HYDE PARK, Sunday —Some years ago when I was complaining of the heat, one day, my mother-in-law reproved me gently. She told me that when she was a child, one of her aunts, who must have been quite a character, would say, if anyone complained of heat or cold or rain, "My dear, the Lord gives you the weather and it is always good."
Another of her sayings was a little trying for children inclined to be late. If you attempted to excuse yourself by saying you had not had time to do something, she would look at you and firmly remark, "My dear, you have had all the time there was."
In view of this, I feel guilty in remarking that gray skies and rain seem to have been with us a very long time. Occasional rainy days are pleasant, but no sun for nearly a week is trying to farmers as well as vacationists. It has held up long enough so that the children could ride every morning, but then it begins again and we have intermittent showers all day and occasionally at night.
The other night I awoke to the unpleasant realization that rain was driving in on my sleeping porch and I was getting soaked. Usually the rain comes from the other side of the house, so that no great harm ensues if I do not awaken immediately.
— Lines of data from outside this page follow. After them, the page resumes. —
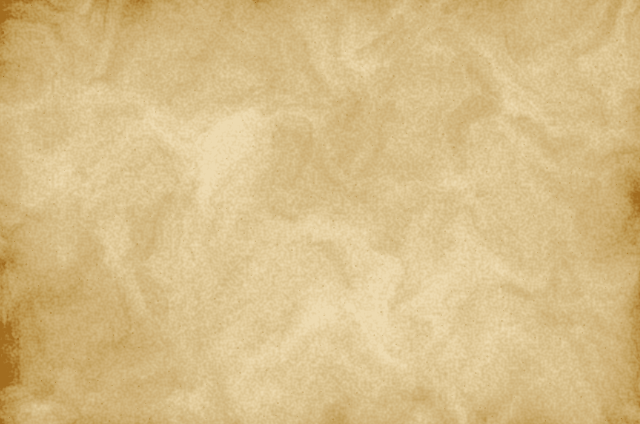
Write a WebGL 1 fragment shader that draws this texture.

```glsl
precision highp float;
// Aged parchment: warped cloudy stains, pale scuffs, faint creases, specks
// and fine grain add up to one darkness value, which browns toward the edges
// and is then coloured through a cream-to-umber ramp.

uniform vec2 u_resolution;

// Ramp colours, one unit of darkness apart
const vec3 HIGHLIGHT = vec3(0.93, 0.855, 0.69);
const vec3 CREAM     = vec3(0.89, 0.80, 0.61);
const vec3 SAND      = vec3(0.84, 0.74, 0.53);
const vec3 TAN       = vec3(0.81, 0.69, 0.46);
const vec3 OCHRE     = vec3(0.77, 0.64, 0.38);
const vec3 AMBER     = vec3(0.73, 0.57, 0.28);
const vec3 UMBER     = vec3(0.65, 0.45, 0.15);

// Lengths and frequencies are relative to the canvas height
const float BASE_TONE     = 0.88;
const float CLOUD_FREQ    = 2.3;
const float CLOUD_AMOUNT  = 1.7;
const float MOTTLE_FREQ   = 13.0;
const float MOTTLE_AMOUNT = 1.0;
const float SCUFF_FREQ    = 3.1;
const float SCUFF_AMOUNT  = 0.65;
const float CREASE_AMOUNT = 0.45;
const float GRAIN_FREQ    = 148.0;
const float GRAIN_AMOUNT  = 1.1;
const float SPECK_FREQ    = 36.0;
const float SPECK_CHANCE  = 0.22;
const float SPECK_AMOUNT  = 1.3;
const float GLOW_AMOUNT   = 0.5;
const float BURN_WIDTH    = 0.045;
const float BURN_AMOUNT   = 1.9;
const float SHADE_WIDTH   = 0.15;
const float SHADE_AMOUNT  = 0.8;

float hash(vec2 p) {
  vec3 q = fract(p.xyx * 0.1031);
  q += dot(q, q.yzx + 33.33);
  return fract((q.x + q.y) * q.z);
}

float cornerSlope(vec2 cell, vec2 offset) {
  float angle = 6.28318 * hash(cell);
  return dot(vec2(cos(angle), sin(angle)), offset);
}

float gradientNoise(vec2 p) {
  vec2 i = floor(p), f = fract(p);
  vec2 u = f * f * f * (f * (f * 6.0 - 15.0) + 10.0);
  vec2 e = vec2(1.0, 0.0);
  float low  = mix(cornerSlope(i, f), cornerSlope(i + e.xy, f - e.xy), u.x);
  float high = mix(cornerSlope(i + e.yx, f - e.yx), cornerSlope(i + e.xx, f - e.xx), u.x);
  return mix(low, high, u.y);
}

float fbm(vec2 p) {
  float sum = 0.0, amplitude = 1.0;
  for (int i = 0; i < 5; i++) {
    sum += amplitude * gradientNoise(p);
    p = mat2(1.6, 1.2, -1.2, 1.6) * p + 17.3;
    amplitude *= 0.5;
  }
  return sum;
}

// Sparse round flecks, at most one per cell
float specks(vec2 p) {
  vec2 cell = floor(p);
  vec2 centre = 0.2 + 0.6 * vec2(hash(cell + 71.0), hash(cell + 137.0));
  float radius = mix(0.06, 0.14, hash(cell + 211.0));
  float present = step(hash(cell + 293.0), SPECK_CHANCE);
  return present * (1.0 - smoothstep(0.3 * radius, radius, length(fract(p) - centre)));
}

// Sum of falloffs from the four sides; left and top are the heaviest
float edgeFalloff(vec2 p, vec2 size, float width) {
  vec2 nearSide = exp(-p / width), farSide = exp(-(size - p) / width);
  return nearSide.x + 0.75 * farSide.x + 0.5 * nearSide.y + 0.8 * farSide.y;
}

vec3 parchmentRamp(float t) {
  vec3 c = mix(HIGHLIGHT, CREAM, clamp(t + 1.0, 0.0, 1.0));
  c = mix(c, SAND, clamp(t, 0.0, 1.0));
  c = mix(c, TAN, clamp(t - 1.0, 0.0, 1.0));
  c = mix(c, OCHRE, clamp(t - 2.0, 0.0, 1.0));
  c = mix(c, AMBER, clamp(t - 3.0, 0.0, 1.0));
  return mix(c, UMBER, clamp(t - 4.0, 0.0, 1.2));
}

void main() {
  vec2 p = gl_FragCoord.xy / u_resolution.y;
  vec2 size = vec2(u_resolution.x / u_resolution.y, 1.0);
  vec2 warp = vec2(fbm(p * 3.0 + 5.0), fbm(p * 3.0 + 41.0));
  vec2 warped = p + 0.16 * warp;

  // Stains and scuffs
  float cloud = fbm(warped * CLOUD_FREQ + 9.0);
  float mottle = fbm(p * MOTTLE_FREQ + 2.0 * warp + 63.0);
  float scuff = smoothstep(0.08, 0.3, fbm(warped * SCUFF_FREQ + 29.0));
  float foldLine = abs(gradientNoise(warped * vec2(4.2, 2.8) + 87.0));
  float crease = (1.0 - smoothstep(0.0, 0.06, foldLine)) * smoothstep(0.0, 0.35, cloud + mottle);

  // Paper tooth
  float grain = gradientNoise(p * GRAIN_FREQ) + 0.6 * gradientNoise(p.yx * GRAIN_FREQ * 0.53 + 19.0);

  // Light middle, browned rim
  vec2 fromGlow = p - size * vec2(0.58, 0.45);
  float glow = exp(-2.5 * dot(fromGlow, fromGlow));
  float burn = edgeFalloff(p, size, BURN_WIDTH) * max(0.3, 0.9 + 1.3 * cloud + 0.7 * mottle);
  float shade = edgeFalloff(p, size, SHADE_WIDTH);

  float tone = BASE_TONE + CLOUD_AMOUNT * cloud + MOTTLE_AMOUNT * mottle;
  tone += CREASE_AMOUNT * crease - SCUFF_AMOUNT * scuff - GLOW_AMOUNT * glow;
  tone += BURN_AMOUNT * burn + SHADE_AMOUNT * shade;
  tone += GRAIN_AMOUNT * grain + SPECK_AMOUNT * specks(p * SPECK_FREQ);
  gl_FragColor = vec4(parchmentRamp(tone), 1.0);
}
```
Someone brought me a most interesting church record the other day, which ties up our little church here with St. Luke's church in Lincolnton, N. C. It seems that one of our early rectors, the Rev. John M. McVickar, D. D., while chaplain of St. Cornelius' chapel on Governors Island, immediately after the War Between the States, sent to the church in the South "a very beautiful and valuable communion service and other articles, consisting of a paten, chalice and alms basin, a full set of altar linen, surplice, stole and bands, an antique chest and a picture of the above-named edifice built by him, to be held inalienable as consecrated property; and also a number of prayer books and tracts."
He did not make this donation while rector of St. James in Hyde Park. Still, the fact that he was once our rector gives us a connection with the episode.
I like his gesture of goodwill. The wardens and vestrymen of Lincolnton appreciated this, too, and mentioned it in their resolutions of thanks. Such little ties between the North and the South, at that time, must have meant a great deal more than we realize today. But even today I am glad that we had as pastor of this congregation a man like the Rev. John M. McVickar.
Recently I was given a little book by Mary Ellen Chase, called "Dawn in Lyonesse." I enjoyed her "Mary Peters" very much and this story shows the same quality of imaginative understanding. Tying the story to the old romance of Tristan and Isolde is a particularly interesting touch. The last quotation from Tristan is helpful for us all: "Grief," said Tristan then, "is not for always, nor is sorrow everlasting. Nor yet is death victorious, if but life has been held in all its fullness for one short hour."
If you read it, I hope you will enjoy as pleasant an hour as I did.